Viggo Mortensen Sees A Connection Between His First Two David Cronenberg Films

Sometimes, it takes a little while for a director to find their latest muse. David Cronenberg worked with many leading men throughout the 20th century — Jeff Goldblum, Jeremy Irons, James Spader — but since 2005, his go-to star has been Viggo Mortensen.

The director and actor pair have made four films together. Their first was "A History of Violence," a tale of murder infesting small town America à la the Hitchcock classic "Shadow of a Doubt." Next came "Eastern Promises," a Russian gangster drama set in London. Mortensen was just a supporting player in "A Dangerous Method," playing Sigmund Freud opposite Michael Fassbender as Carl Jung and Keira Knightly as Sabina Spielrein. For their latest collaboration "Crimes of the Future," released in 2022, Cronenberg went back to his body horror roots. Mortensen plays Saul Tenser, a man who spontaneously grows new organs and has his partner Caprice (Léa Seydoux) surgically remove the aberrant organs in avant-garde art shows.
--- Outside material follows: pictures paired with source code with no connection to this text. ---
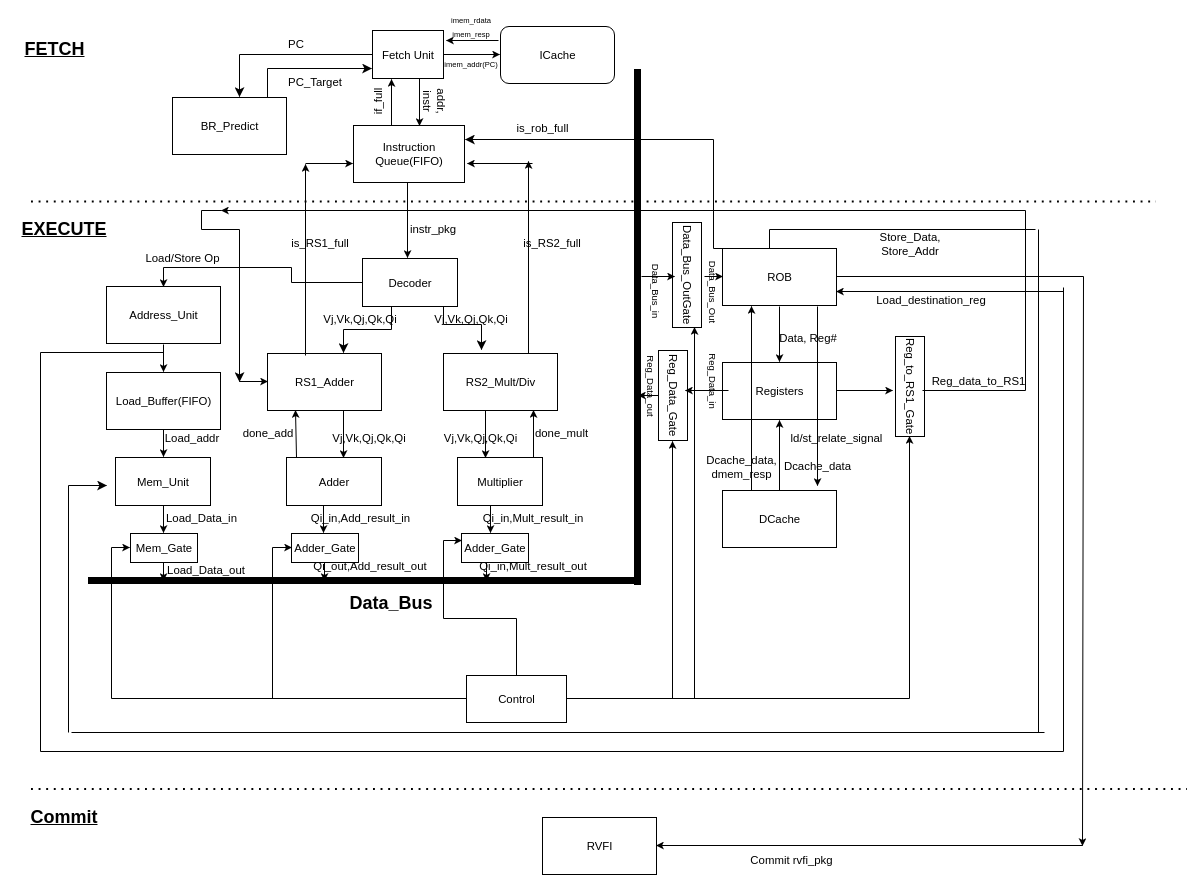
<!DOCTYPE html>
<html lang="en">
<head>
<meta charset="utf-8">
<title>Processor pipeline block diagram</title>
<style>
:root { --ink: #000; --paper: #fff; }
* { box-sizing: border-box; margin: 0; padding: 0; }
html, body { width: 1200px; height: 886px; overflow: hidden; background: var(--paper); }
.diagram { position: relative; width: 1200px; height: 886px; overflow: hidden; color: var(--ink); font: 11.4px/14px "Liberation Sans", Arial, sans-serif; }
.node { position: absolute; left: var(--x); top: var(--y); width: var(--w); height: var(--h); display: flex; align-items: center; justify-content: center; text-align: center; border: 1px solid var(--ink); background: var(--paper); white-space: nowrap; }
.block { --w: 115px; --h: 58px; }
.unit { --w: 96px; --h: 49px; }
.gate { --w: 68px; --h: 30px; }
.rounded { border-radius: 9px; }
.upright span { writing-mode: vertical-rl; }
.wires { position: absolute; left: 0; top: 0; }
.wire { fill: none; stroke: var(--ink); marker-end: url(#arrow); }
.wire.strong { marker-end: url(#arrow-large); }
.wire.plain { marker-end: none; }
.divider { stroke: var(--ink); stroke-width: 2; stroke-dasharray: 1.9 5.7; }
.label, .stage { position: absolute; left: var(--x); top: var(--y); transform: translate(-50%, -50%); white-space: nowrap; text-align: center; }
.small { font-size: 7.6px; line-height: 9px; }
.down { writing-mode: vertical-rl; }
.up { transform: translate(-50%, -50%) rotate(-90deg); }
.port { font-size: 9.5px; line-height: 12px; }
.stage { font-size: 18px; line-height: 22px; font-weight: bold; }
h2.stage { text-decoration: underline; }
</style>
</head>
<body>
<main class="diagram">
  <h2 class="stage" style="--x:54.5px;--y:49px">FETCH</h2>
  <h2 class="stage" style="--x:64px;--y:229px">EXECUTE</h2>
  <h2 class="stage" style="--x:64px;--y:817px">Commit</h2>

  <div class="node" style="--x:372px;--y:30px;--w:72px;--h:49px">Fetch Unit</div>
  <div class="node block rounded" style="--x:500px;--y:26px">ICache</div>
  <div class="node block" style="--x:172px;--y:97px">BR_Predict</div>
  <div class="node" style="--x:353px;--y:125px;--w:112px;--h:58px">Instruction<br>Queue(FIFO)</div>
  <div class="node unit" style="--x:362px;--y:258px">Decoder</div>
  <div class="node block" style="--x:106px;--y:286px">Address_Unit</div>
  <div class="node block" style="--x:106px;--y:372px">Load_Buffer(FIFO)</div>
  <div class="node unit" style="--x:115px;--y:457px">Mem_Unit</div>
  <div class="node gate" style="--x:130px;--y:533px">Mem_Gate</div>
  <div class="node block" style="--x:267px;--y:353px">RS1_Adder</div>
  <div class="node unit" style="--x:286px;--y:457px">Adder</div>
  <div class="node gate" style="--x:291px;--y:533px">Adder_Gate</div>
  <div class="node block" style="--x:443px;--y:353px">RS2_Mult/Div</div>
  <div class="node" style="--x:457px;--y:457px;--w:86px;--h:49px">Multiplier</div>
  <div class="node gate" style="--x:461px;--y:533px">Adder_Gate</div>
  <div class="node upright" style="--x:672px;--y:222px;--w:30px;--h:106px"><span>Data_Bus_OutGate</span></div>
  <div class="node upright" style="--x:658px;--y:350px;--w:30px;--h:91px"><span>Reg_Data_Gate</span></div>
  <div class="node upright" style="--x:895px;--y:336px;--w:30px;--h:101px"><span>Reg_to_RS1_Gate</span></div>
  <div class="node block" style="--x:722px;--y:248px">ROB</div>
  <div class="node block" style="--x:722px;--y:362px">Registers</div>
  <div class="node block" style="--x:722px;--y:490px">DCache</div>
  <div class="node" style="--x:466px;--y:675px;--w:101px;--h:48px">Control</div>
  <div class="node block" style="--x:542px;--y:817px">RVFI</div>

  <svg class="wires" width="1200" height="886" viewBox="0 0 1200 886" aria-hidden="true">
    <defs>
      <marker id="arrow" markerUnits="userSpaceOnUse" markerWidth="8" markerHeight="8" refX="7.5" refY="4" orient="auto"><path d="M0 0L8 4L0 8L2 4z"/></marker>
      <marker id="arrow-large" markerUnits="userSpaceOnUse" markerWidth="10" markerHeight="10" refX="9.5" refY="5" orient="auto"><path d="M0 0L10 5L0 10L2.5 5z"/></marker>
    </defs>
    <line class="divider" x1="31" y1="201.5" x2="1156" y2="201.5"/>
    <line class="divider" x1="31" y1="789" x2="1187" y2="789"/>
    <g id="data-bus">
      <rect x="634" y="69" width="7" height="516"/>
      <rect x="88" y="577" width="553" height="7"/>
    </g>
    <g id="fetch-wires" transform="translate(.5 .5)">
      <path class="wire strong" d="M372 54H239V96"/>
      <path class="wire strong" d="M267 97V68H371"/>
      <path class="wire" d="M498 40H446"/>
      <path class="wire" d="M443 54H499"/>
      <path class="wire" d="M391 125V79"/>
      <path class="wire" d="M419 78V125"/>
      <path class="wire strong" d="M769 248H713V139H465"/>
      <path class="wire" d="M305 355V164"/>
      <path class="wire" d="M305 163H352"/>
      <path class="wire" d="M528 353V161"/>
      <path class="wire" d="M532 163H467"/>
    </g>
    <g id="execute-wires" transform="translate(.5 .5)">
      <path class="wire" d="M407 182V257"/>
      <path class="wire" d="M362 282H291V267H163V286"/>
      <path class="wire strong" d="M391 306V329H343V352"/>
      <path class="wire strong" d="M443 306V324H481V349"/>
      <path class="wire" d="M163 344V371"/>
      <path class="wire" d="M163 429V456"/>
      <path class="wire" d="M163 505V532"/>
      <path class="wire" d="M163 562V580"/>
      <path class="wire" d="M296 457L295 410"/>
      <path class="wire" d="M343 410V457"/>
      <path class="wire" d="M323 505V532"/>
      <path class="wire" d="M324 562V580"/>
      <path class="wire" d="M485 410V457"/>
      <path class="wire" d="M533 457V410"/>
      <path class="wire" d="M490 505V532"/>
      <path class="wire" d="M486 562V580"/>
      <path class="wire" d="M922 390H1025V210H221"/>
      <path class="wire strong" d="M221 210H201V229H239V381"/>
      <path class="wire" d="M239 381H267"/>
    </g>
    <g id="register-wires" transform="translate(.5 .5)">
      <path class="wire" d="M641 276H674"/>
      <path class="wire" d="M704 276H722"/>
      <path class="wire" d="M728 390H685"/>
      <path class="wire" d="M658 395H638"/>
      <path class="wire" d="M836 390H892"/>
      <path class="wire" d="M779 306V361"/>
      <path class="wire" d="M751 490V306"/>
      <path class="wire" d="M817 306V485"/>
      <path class="wire" d="M779 490V420"/>
      <path class="wire plain" d="M769 248V229H1035"/>
      <path class="wire plain" d="M1038 229V732M1044 732H71"/>
      <path class="wire strong" d="M68 732V485H106"/>
      <path class="wire plain" d="M163 352H40V751H1063V287"/>
      <path class="wire" d="M1063 291H836"/>
    </g>
    <g id="control-wires" transform="translate(.5 .5)">
      <path class="wire" d="M466 698H111V547H129"/>
      <path class="wire" d="M466 698H272V547H291"/>
      <path class="wire" d="M516 675V618H443V540H461"/>
      <path class="wire" d="M566 698H672V441"/>
      <path class="wire" d="M566 698H694V327"/>
      <path class="wire" d="M566 698H909V436"/>
    </g>
    <g id="commit-wires" transform="translate(.5 .5)">
      <path class="wire" d="M836 276H1083L1082 845"/>
      <path class="wire" d="M1082 845H656"/>
    </g>
  </svg>

  <span class="label" style="--x:296px;--y:44px">PC</span>
  <span class="label" style="--x:315px;--y:82px">PC_Target</span>
  <span class="label small" style="--x:471px;--y:20px">imem_rdata</span>
  <span class="label small" style="--x:471px;--y:34px">imem_resp</span>
  <span class="label small" style="--x:471px;--y:64px">imem_addr(PC)</span>
  <span class="label up" style="--x:378px;--y:101px">if_full</span>
  <span class="label down" style="--x:434px;--y:101px">addr,<br>instr</span>
  <span class="label" style="--x:542.5px;--y:128px">is_rob_full</span>
  <span class="label" style="--x:433px;--y:229px">instr_pkg</span>
  <span class="label" style="--x:320px;--y:243px">is_RS1_full</span>
  <span class="label" style="--x:552px;--y:243px">is_RS2_full</span>
  <span class="label" style="--x:182.5px;--y:258px">Load/Store Op</span>
  <span class="label" style="--x:360px;--y:319px">Vj,Vk,Qj,Qk,Qi</span>
  <span class="label" style="--x:471px;--y:319px">Vj,Vk,Qj,Qk,Qi</span>
  <span class="label" style="--x:192px;--y:438px">Load_addr</span>
  <span class="label" style="--x:268px;--y:433px">done_add</span>
  <span class="label" style="--x:369px;--y:438px">Vj,Vk,Qj,Qk,Qi</span>
  <span class="label" style="--x:480.5px;--y:438px">Vj,Vk,Qj,Qk,Qi</span>
  <span class="label" style="--x:561.5px;--y:433px">done_mult</span>
  <span class="label" style="--x:201.5px;--y:518px">Load_Data_in</span>
  <span class="label" style="--x:360.5px;--y:518px">Qi_in,Add_result_in</span>
  <span class="label" style="--x:533px;--y:518px">Qi_in,Mult_result_in</span>
  <span class="label" style="--x:206px;--y:570px">Load_Data_out</span>
  <span class="label" style="--x:370px;--y:566px">Qi_out,Add_result_out</span>
  <span class="label" style="--x:533px;--y:566px">Qi_in,Mult_result_out</span>
  <strong class="stage" style="--x:391px;--y:603px">Data_Bus</strong>
  <span class="label down port" style="--x:655px;--y:291px">Data_Bus_in</span>
  <span class="label down port" style="--x:712px;--y:292px">Data_Bus_Out</span>
  <span class="label down port" style="--x:650px;--y:386px">Reg_Data_out</span>
  <span class="label down port" style="--x:712px;--y:381px">Reg_Data_in</span>
  <span class="label" style="--x:910px;--y:244px">Store_Data,<br>Store_Addr</span>
  <span class="label" style="--x:931px;--y:300px">Load_destination_reg</span>
  <span class="label" style="--x:808px;--y:338px">Data, Reg#</span>
  <span class="label" style="--x:978.5px;--y:381px">Reg_data_to_RS1</span>
  <span class="label" style="--x:836.5px;--y:438px">ld/st_relate_signal</span>
  <span class="label" style="--x:741.5px;--y:467px">Dcache_data,<br>dmem_resp</span>
  <span class="label" style="--x:817.5px;--y:466px">Dcache_data</span>
  <span class="label" style="--x:791.5px;--y:860px">Commit rvfi_pkg</span>
</main>
</body>
</html>
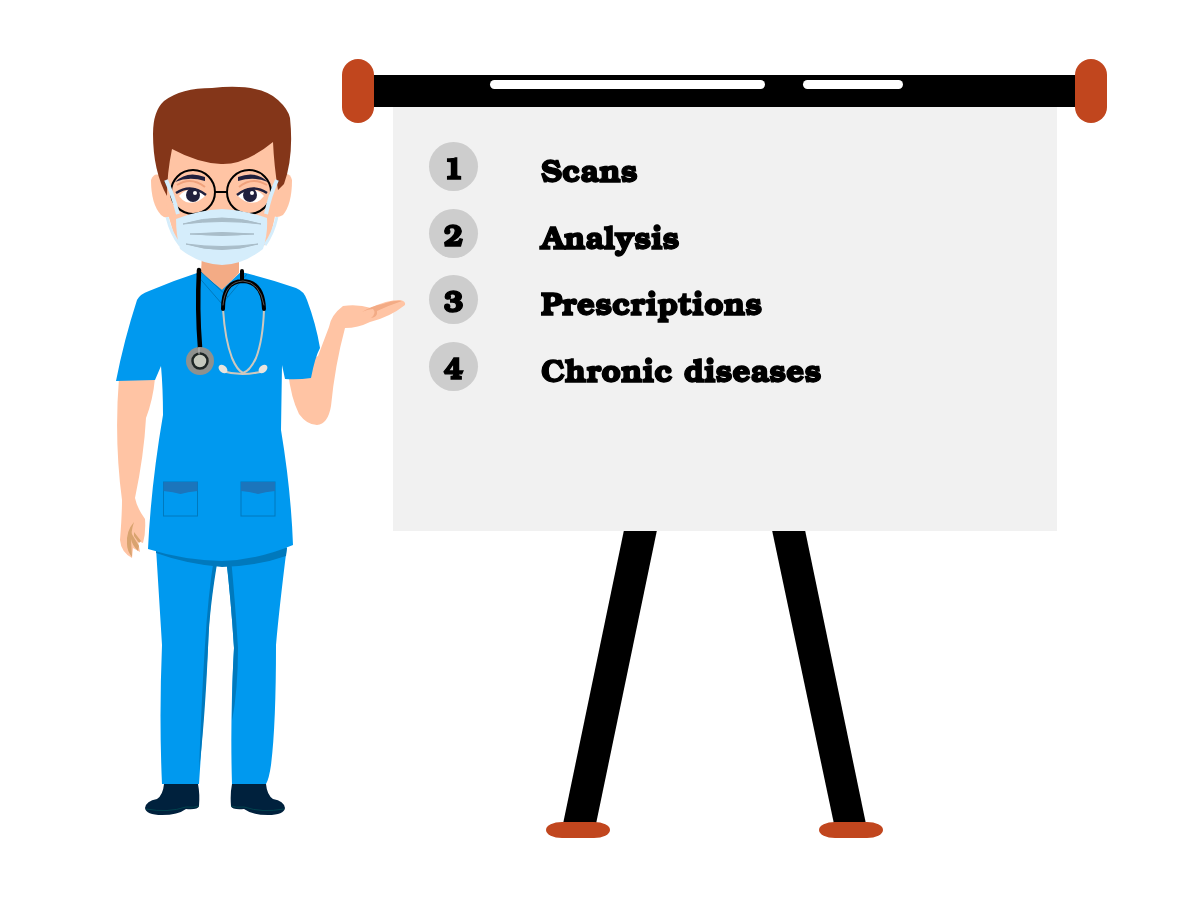
<!DOCTYPE html>
<html lang="en">
<head>
<meta charset="utf-8">
<title>Doctor's checklist</title>
<style>
:root {
  --paper: #f1f1f1;
  --badge: #cdcdcd;
  --ink: #000;
  --rust: #c1461e;
  --scrubs: #0099ef;
  --scrubs-shade: #0079bd;
  --pocket-flap: #1b75bc;
  --skin: #ffc4a4;
  --skin-shade: #f3ab85;
  --hair: #843619;
  --mask: #d5edfb;
  --mask-fold: #a9bdc9;
  --shoe: #00213d;
}
* { box-sizing: border-box; margin: 0; padding: 0; }
html, body { width: 1200px; height: 901px; overflow: hidden; background: #fff; }
.poster { position: relative; width: 1200px; height: 901px; overflow: hidden; background: #fff; }
.drawing { position: absolute; left: 0; top: 0; width: 1200px; height: 901px; }
.sheet {
  position: absolute; left: 393px; top: 107px; width: 664px; height: 424px;
  padding: 35px 36px; background: var(--paper);
}
.topics { list-style: none; display: grid; grid-auto-rows: 49px; row-gap: 17.7px; }
.topic { display: flex; align-items: center; gap: 63px; }
.number, .label {
  font: 700 32px/49px "TeX Gyre Bonum", "Noto Serif", serif;
  color: var(--ink); -webkit-text-stroke: 1.3px var(--ink); white-space: nowrap;
}
.number {
  flex: none; width: 49px; height: 49px; border-radius: 50%;
  background: var(--badge); text-align: center; font-size: 30px;
}
.label { padding-top: 4px; }
</style>
</head>
<body>
<main class="poster">
  <svg class="drawing stand" viewBox="0 0 1200 901" aria-hidden="true">
    <g fill="var(--ink)">
      <path d="M624 530H657L596 824H563Z"/>
      <path d="M772 530H805L866 824H834Z"/>
      <rect x="370" y="75" width="710" height="32"/>
    </g>
    <g fill="var(--rust)">
      <rect x="342" y="59" width="32" height="64" rx="16"/>
      <rect x="1075" y="59" width="32" height="64" rx="16"/>
      <rect x="546" y="822" width="64" height="16" rx="16" ry="8"/>
      <rect x="819" y="822" width="64" height="16" rx="16" ry="8"/>
    </g>
    <g fill="#fff">
      <rect x="490" y="80" width="275" height="9" rx="4.5"/>
      <rect x="803" y="80" width="100" height="9" rx="4.5"/>
    </g>
  </svg>

  <section class="sheet">
    <ol class="topics">
      <li class="topic"><span class="number">1</span><span class="label">Scans</span></li>
      <li class="topic"><span class="number">2</span><span class="label">Analysis</span></li>
      <li class="topic"><span class="number">3</span><span class="label">Prescriptions</span></li>
      <li class="topic"><span class="number">4</span><span class="label">Chronic diseases</span></li>
    </ol>
  </section>

  <svg class="drawing doctor" viewBox="0 0 1200 901" role="img" aria-label="Doctor in blue scrubs and a face mask gesturing towards the board">
    <defs>
      <g id="pocket">
        <rect x="0" y="0" width="34" height="34" fill="none" stroke="var(--scrubs-shade)"/>
        <path d="M0 0H34V9Q24 10 17 12Q10 10 0 9Z" fill="var(--pocket-flap)"/>
      </g>
      <g id="shoe">
        <path d="M164 784Q180 782 198 784Q200 794 199 806Q198 810 186 809Q178 815 162 815Q146 815 145 808Q146 801 157 799Q163 795 164 784Z"/>
        <path d="M146 809Q168 813 186 807Q194 808 199 806" fill="none" stroke="#00424d"/>
      </g>
    </defs>

    <g class="arms" fill="var(--skin)">
      <path d="M119 378H155Q153 400 146 418Q144 455 135 498Q137 508 145 519Q146 532 143 543L138 541L140 552L133 548L132 558Q121 552 120 540Q122 515 122 500Q114 440 119 378Z"/>
      <path d="M288 372Q291 398 299 414Q307 425 317 425Q328 424 331 406Q335 365 345 328Q358 328 370 322Q390 317 405 305Q406 301 400 300Q386 300 371 308Q358 304 343 306Q331 315 329 327L318 356Z"/>
      <path d="M362 312Q371 306 383 304Q393 300 402 301Q390 305 377 311Q378 317 371 318Q377 313 373 309Q368 309 362 312Z" fill="var(--skin-shade)"/>
      <path d="M127 544Q126 531 134 522Q130 534 133 536L139 546L138 551Q132 545 131 539L132 557Q127 551 127 544ZM134 532L141 541L139 543L134 536Z" fill="#d9a36f"/>
    </g>

    <g class="shoes" fill="var(--shoe)">
      <use href="#shoe"/>
      <use href="#shoe" transform="matrix(-1 0 0 1 430 0)"/>
    </g>

    <g class="trousers" fill="var(--scrubs)">
      <path d="M156 548L218 556Q209 600 208 648L199 784H162Q159 718 162 645Z"/>
      <path d="M226 556L287 546Q279 610 276 645Q276 725 271 765Q269 779 266 784H232Q230 720 234 648Q231 600 226 556Z"/>
      <path d="M214 558H218Q209 610 208 648Q205 720 199 770Q202 690 205 645Q208 595 214 558ZM226 558H231Q235 600 238 648Q238 690 232 721Q232 680 234 648Q231 600 226 558Z" fill="var(--scrubs-shade)"/>
      <path d="M156 548H287L286 556Q258 566 222 567Q186 564 156 553Z" fill="var(--scrubs-shade)"/>
    </g>

    <path class="neck" d="M202 255H239V273L222 291L201 272Z" fill="var(--skin-shade)"/>
    <g class="tunic">
      <path d="M200 272L222 290L241 272Q270 279 296 288Q304 291 307 300Q316 324 320 348Q315 357 311 378Q298 380 285 379L282 365L281 430Q291 490 293 545Q257 560 222 561Q183 560 148 549Q151 485 163 415Q163 389 161 366L155 380L116 381Q124 340 137 300Q140 294 149 291Q175 280 200 272Z" fill="var(--scrubs)"/>
      <path d="M200 272L222 290L241 272L247 274L222 304L196 274Z" fill="var(--scrubs)"/>
      <path d="M196 274L222 304L247 274M201 272L228 297" fill="none" stroke="var(--scrubs-shade)"/>
      <use href="#pocket" x="163.5" y="482"/>
      <use href="#pocket" x="241" y="482"/>
    </g>

    <g class="stethoscope" fill="none" stroke-linecap="round">
      <path d="M199 270Q197 310 200 347" stroke="#000" stroke-width="4.5"/>
      <path d="M223 309Q225 340 232 358Q237 370 243 373Q250 371 256 358Q263 340 264 309" stroke="#cfc8bd" stroke-width="2"/>
      <path d="M222 371Q242 377 264 371" stroke="#cfc8bd" stroke-width="2"/>
      <path d="M223 309Q223 281 243 281Q263 282 264 309M242 271V280" stroke="#000" stroke-width="4"/>
      <path d="M223 305Q225 282 243 281Q260 282 264 305" stroke="#555" stroke-width="1"/>
      <rect x="197" y="347" width="5" height="9" fill="#222"/>
      <circle cx="200" cy="361" r="14" fill="#8f918e"/>
      <circle cx="200" cy="361" r="7.5" fill="#c5c8bd" stroke="#1d2524" stroke-width="2.5"/>
      <path d="M199 348V354" stroke="#bbb"/>
      <g fill="#e8e4de">
        <ellipse cx="223" cy="369" rx="5" ry="3.5" transform="rotate(40 223 369)"/>
        <ellipse cx="263" cy="369" rx="5" ry="3.5" transform="rotate(-40 263 369)"/>
      </g>
    </g>

    <g class="head">
      <g fill="var(--skin)">
        <path d="M166 180Q155 169 151 180Q151 204 161 215Q167 220 171 215Z"/>
        <path d="M277 180Q289 168 292 180Q292 204 283 215Q276 219 272 215Z"/>
        <path d="M169 142H275L278 190Q276 222 268 242Q245 264 222 264Q197 264 178 244Q167 220 165 190Z"/>
      </g>
      <path class="hair" d="M167 196Q153 171 153 134Q153 111 164 101Q181 88 212 88Q260 83 278 100Q288 109 290 118Q294 156 284 184L278 190Q274 165 273 142Q245 165 221 164Q198 163 172 149Q167 173 167 196Z" fill="var(--hair)"/>
      <g class="eyes">
        <path d="M177 185Q191 176 205 187M239 187Q252 176 267 185" fill="none" stroke="#f0a27c" stroke-width="2"/>
        <path d="M179 196Q189 184 206 195Q197 205 186 202Q182 200 179 196ZM264 196Q254 184 237 195Q246 205 257 202Q261 200 264 196Z" fill="#fff"/>
        <g fill="#20203d"><circle cx="193" cy="195" r="7"/><circle cx="250" cy="195" r="7"/></g>
        <g fill="#fff"><circle cx="195" cy="193" r="2"/><circle cx="252" cy="193" r="2"/></g>
        <path d="M176 193Q191 183 206 195M267 193Q252 183 237 195" fill="none" stroke="#20203d" stroke-width="2.5"/>
        <path d="M175 182Q187 170 205 177V181Q189 176 175 182ZM268 182Q256 170 238 177V181Q254 176 268 182Z" fill="#20203d"/>
      </g>
      <g class="glasses" fill="none" stroke="#000" stroke-width="2">
        <circle cx="193" cy="192" r="22"/>
        <circle cx="249" cy="192" r="22"/>
        <path d="M215 192H227M171 190L165 181M271 190L278 181"/>
      </g>
      <g class="mask">
        <path d="M178 214Q173 195 166 180M266 214Q270 195 277 180" fill="none" stroke="var(--mask)" stroke-width="4"/>
        <path d="M180 245Q171 234 167 217M265 245Q273 234 277 217" fill="none" stroke="var(--mask)" stroke-width="3"/>
        <path d="M176 219Q199 210 222 209Q244 210 267 218Q268 234 263 249Q243 265 222 265Q199 264 180 249Q176 235 176 219Z" fill="var(--mask)"/>
        <path d="M183 224Q222 212 261 224Q222 219 183 224ZM190 234Q222 237 254 234Q222 231 190 234ZM186 244Q222 255 258 244Q222 249 186 244Z" fill="var(--mask-fold)" stroke="var(--mask-fold)" stroke-width="1"/>
      </g>
    </g>
  </svg>
</main>
</body>
</html>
"Crimes of the Future" is a tonal swing from Cronenberg and Mortensen's previous films, which were all down-to-earth by the director's standards. In fact, Mortensen believes that his characters from "A History of Violence" and "Eastern Promises," while different in many ways, have one thing in common.

Two two-faced characters

In "A History of Violence," Mortensen plays Tom Stall, an Indiana family man. Unfortunately, when he becomes a hero by foiling a robbery, the attention brings Philadelphia gangsters to town. It turns out "Tom" is actually Joey Cusack, a former mobster who fled town and started over after he scarred "made man" Carl Fogarty (Ed Harris). Joey's struggles to suppress his violent urges worsen and he has to confront his vengeful brother Richie (William Hurt).

In "Eastern Promises," Mortensen is Nikolai Luzhin, a heavily tattooed Russian gangster. Nikolai is the bodyguard of Kirill (Vincent Cassel), the closeted son of local boss Semyon (Armin Mueller-Stahl). He's also not actually a mobster, but an undercover FSB agent. Things get complicated when a nurse named Anna (Naomi Watts) delivers the child of a young girl Semyon raped.

Grayer characters like Stall/Cusack and Nikolai were a real change of pace for Mortensen. He had just played Aragorn, as pure-hearted a hero as you can get, in "The Lords of the Rings." During a 2021 Q&A, Mortensen explained how a key similarity between Cusack and Nikolai led to similar demands on both his performances:

"The similarity of the two characters was that they were pretending to be something. They were not, and they both required a certain stillness trusting that the character would come across in key moments with very little gesture, physical movement, just subtle things."

Mortensen's assessment is correct. Tom Stall is an evil man trying hard to be a good one. Nikolai is a good man playing the part of a villain. Since both men were wearing invisible masks, their physicality needed to reflect that. Notice how Stall never flinches during moments of violence, not even when his son Jack (Ashton Holmes) blows Fogarty away with a shotgun.

A springboard

Mortensen observed during the "History of Violence" production that Cronenberg cared about the same details in his performance and worked to bring them out during the shoot and in editing. This meant he was comfortable working with the director again on "Eastern Promises," and he hasn't come to regret that decision yet. 

For Mortensen, the festival premieres of both films are fond memories. He recalled (via CinemaDailyUS):

"It was my first time at a big premiere of 'A History of Violence.' And while there was, it went to Cannes but then [at] TIFF, because [Toronto is Cronenberg's] hometown, it was an amazing experience. And then, 'Eastern Promises' was truly stunning. I remember being at Roy Thompson Hall, packed house, a lot of important actors [and] directors came to see what David had done or we'd all done... And it was an important springboard for 'Eastern Promises.' You know, a month or so before it's released."

Between their strong working relationship and getting to witness uproarious reception to their work firsthand, it's no wonder that Mortensen and Cronenberg have kept making movies together.